“I hate leaving,” I thought to myself as we drove over the light speckled concrete of the NJ Turnpike. I had forgotten how hard leaving is. The first time was the hardest when Martin ran after the car as I drove away. This time would be harder as Martin and I had become close friends and all was not quiet on the home front. We scrambled to get to my terminal on time, which left no time for long goodbyes. There were half-hearted smiles, hugs, and I love yous. No doubt, they would have charged me more to get on the plane had they weighed my heart.
The next week I heard about Lou’s biking accident – his experience of impending death were it not for the two men who ran in front of the truck to keep it from crushing my incapacitated brother. Lou calls those men angels.
Damn you, life. You crushed my brother’s foot. His hobby. His gift. Why can’t I be there? I don’t care if I can’t do anything. I just want to be there.
Is this what life is all about? Getting close to a certain group of people, loving them, only to experience pain all the more?
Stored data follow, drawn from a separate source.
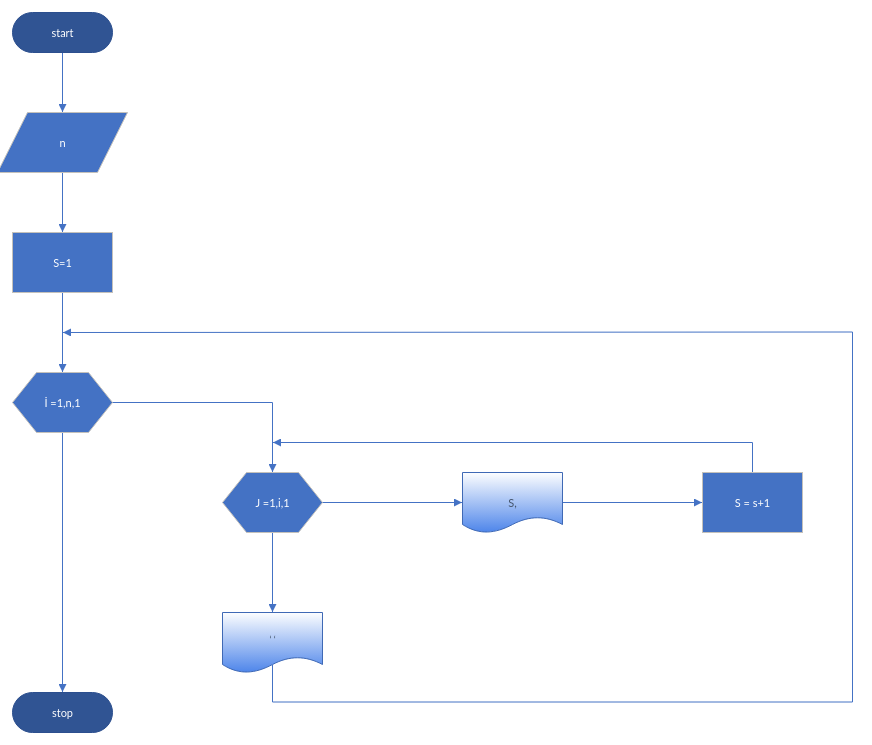
<!DOCTYPE html>
<html lang="en">
<head>
<meta charset="utf-8">
<title>Nested loop flowchart</title>
<style>
:root {
  --paper: #fff;
  --fill: #4472c4;
  --terminal: #305493;
  --line: #4472c4;
  --edge: #c4c1bb;
  --doc-edge: #3f69b5;
  --doc-top: #fdfeff;
  --doc-bottom: #4f86ea;
  --doc-text: #44546a;
}
* { box-sizing: border-box; }
html, body { margin: 0; overflow: hidden; background: var(--paper); }
.flowchart {
  position: relative; width: 872px; height: 745px; overflow: hidden;
  font: 11px/14px Lato, "Open Sans", sans-serif; color: #fff;
}
.flowchart > svg { position: absolute; left: 0; top: 0; display: block; }
.connectors path { fill: none; stroke: var(--line); marker-end: url(#arrow); }
.arrowhead { fill: var(--line); }
.io, .loop { fill: var(--fill); stroke: var(--edge); }
.document { fill: url(#document-fade); stroke: var(--doc-edge); }
.node {
  position: absolute; width: 101px; height: 61px;
  display: flex; align-items: center; justify-content: center; white-space: pre;
}
.terminal { height: 41px; border-radius: 21px; background: var(--terminal); border: 1px solid #2c4f8e; }
.process { background: var(--fill); border: 1px solid var(--edge); }
.output { color: var(--doc-text); }
.start { left: 12px; top: 12px; }
.input-n { left: 12px; top: 112px; }
.init { left: 12px; top: 232px; }
.outer-loop { left: 12px; top: 372px; }
.inner-loop { left: 222px; top: 472px; }
.print-s { left: 462px; top: 472px; }
.increment { left: 702px; top: 472px; }
.print-break { left: 222px; top: 609px; font-size: 9px; }
.stop { left: 12px; top: 692px; }
</style>
</head>
<body>
<main class="flowchart">
  <svg width="872" height="745" viewBox="0 0 872 745" aria-hidden="true">
    <defs>
      <marker id="arrow" markerUnits="userSpaceOnUse" markerWidth="8" markerHeight="8" refX="8" refY="4" orient="auto">
        <polygon class="arrowhead" points="0,0 8,4 0,8"/>
      </marker>
      <linearGradient id="document-fade" x1="0" y1="0" x2="0" y2="1">
        <stop offset="0" stop-color="var(--doc-top)"/>
        <stop offset="1" stop-color="var(--doc-bottom)"/>
      </linearGradient>
      <polygon id="hexagon" points="0,30 24,0 76,0 100,30 76,60 24,60"/>
      <path id="document-shape" d="M0 0H100V52C83 43 67 43 50 52S17 63 0 52Z"/>
    </defs>
    <g class="connectors">
      <path d="M62.5 52V112"/>
      <path d="M62.5 172V232"/>
      <path d="M62.5 292V372"/>
      <path d="M62.5 432V692"/>
      <path d="M112 402.5H272.5V472"/>
      <path d="M322 502.5H462"/>
      <path d="M562 502.5H702"/>
      <path d="M752.5 472V442.5H273"/>
      <path d="M272.5 532V612"/>
      <path d="M272.5 665V702H852.5V332L63 332.5"/>
    </g>
    <polygon class="io" points="27.5,112.5 127.5,112.5 97.5,172.5 -2.5,172.5"/>
    <use class="loop" href="#hexagon" x="12.5" y="372.5"/>
    <use class="loop" href="#hexagon" x="222.5" y="472.5"/>
    <use class="document" href="#document-shape" x="462.5" y="472.5"/>
    <use class="document" href="#document-shape" x="222.5" y="612.5"/>
  </svg>
  <div class="node terminal start">start</div>
  <div class="node input-n">n</div>
  <div class="node process init">S=1</div>
  <div class="node outer-loop">İ =1,n,1</div>
  <div class="node inner-loop">J =1,i,1</div>
  <div class="node output print-s">S,</div>
  <div class="node process increment">S = s+1</div>
  <div class="node output print-break">‘ ‘</div>
  <div class="node terminal stop">stop</div>
</main>
</body>
</html>
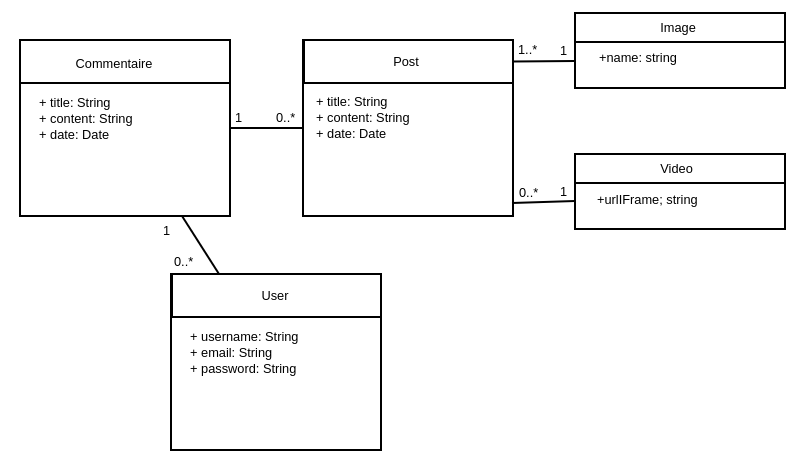
<!DOCTYPE html>
<html lang="fr">
<head>
<meta charset="utf-8">
<title>Class diagram</title>
<style>
:root { --ink: #000; --paper: #fff; }
* { box-sizing: border-box; margin: 0; padding: 0; }
body { background: var(--paper); overflow: hidden; }
.diagram {
  position: relative; width: 804px; height: 464px; overflow: hidden;
  background: var(--paper); color: var(--ink);
  font: 12.8px/16px "Liberation Sans", Arial, sans-serif;
}
.links { position: absolute; left: 0; top: 0; stroke: var(--ink); stroke-width: 2; }
.class {
  position: absolute; width: 212px; height: 178px;
  display: flex; flex-direction: column;
  border: 2px solid var(--ink); background: var(--paper);
}
.class h2 {
  flex: none; height: 43px; display: flex; align-items: center; justify-content: center;
  font-size: inherit; font-weight: normal; border-bottom: 2px solid var(--ink);
}
.class ul { list-style: none; padding: 11px 0 0 18px; white-space: nowrap; }
.small { height: 77px; }
.small h2 { height: 29px; }
.inset h2 { border-left: 1px solid var(--ink); }
.commentaire { left: 19px; top: 39px; }
.commentaire h2 { padding: 4px 22px 0 0; }
.post { left: 302px; top: 39px; }
.post h2 { padding-right: 5px; }
.post ul { padding: 10px 0 0 12px; }
.user { left: 170px; top: 273px; }
.user h2 { padding-right: 3px; }
.image { left: 574px; top: 12px; }
.image h2 { padding-right: 4px; }
.image ul { padding: 7px 0 0 23px; }
.video { left: 574px; top: 153px; }
.video h2 { padding-right: 7px; }
.video ul { padding: 8px 0 0 21px; }
.count { position: absolute; white-space: nowrap; }
</style>
</head>
<body>
<main class="diagram">
  <section class="class commentaire">
    <h2>Commentaire</h2>
    <ul><li>+ title: String</li><li>+ content: String</li><li>+ date: Date</li></ul>
  </section>
  <section class="class inset post">
    <h2>Post</h2>
    <ul><li>+ title: String</li><li>+ content: String</li><li>+ date: Date</li></ul>
  </section>
  <section class="class small image">
    <h2>Image</h2>
    <ul><li>+name: string</li></ul>
  </section>
  <section class="class small video">
    <h2>Video</h2>
    <ul><li>+urlIFrame; string</li></ul>
  </section>
  <section class="class inset user">
    <h2>User</h2>
    <ul><li>+ username: String</li><li>+ email: String</li><li>+ password: String</li></ul>
  </section>

  <svg class="links" width="804" height="464" viewBox="0 0 804 464" aria-hidden="true">
    <line x1="230" y1="128" x2="303" y2="128"/>
    <line x1="513" y1="61.5" x2="575" y2="61"/>
    <line x1="512" y1="203" x2="575" y2="201"/>
    <line x1="182" y1="216" x2="219" y2="274"/>
  </svg>

  <span class="count" style="left:235px;top:110px">1</span>
  <span class="count" style="left:276px;top:110px">0..*</span>
  <span class="count" style="left:518px;top:42px">1..*</span>
  <span class="count" style="left:560px;top:43px">1</span>
  <span class="count" style="left:519px;top:185px">0..*</span>
  <span class="count" style="left:560px;top:184px">1</span>
  <span class="count" style="left:163px;top:223px">1</span>
  <span class="count" style="left:174px;top:254px">0..*</span>
</main>
</body>
</html>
Is it just about doing things you enjoy, turning a blind eye to the fact that at any moment it could all be gone? It will all be gone. The future always seems so far away.
At a meeting a few minutes after reading my mom’s email about Lou, I found a fellow teacher I could share with. Later I went over to the chapel and asked the chaplain to pray for me. I began crying. He invited in the entire office- a very Thai thing to do, no doubt – and they all prayed for me as I wept. Lou would live. My suffering paled in comparison to most. Still, those tears were the expression of a lot of built up love that has had a hard time expressing itself when times are good. A lot of built up love. I miss my family.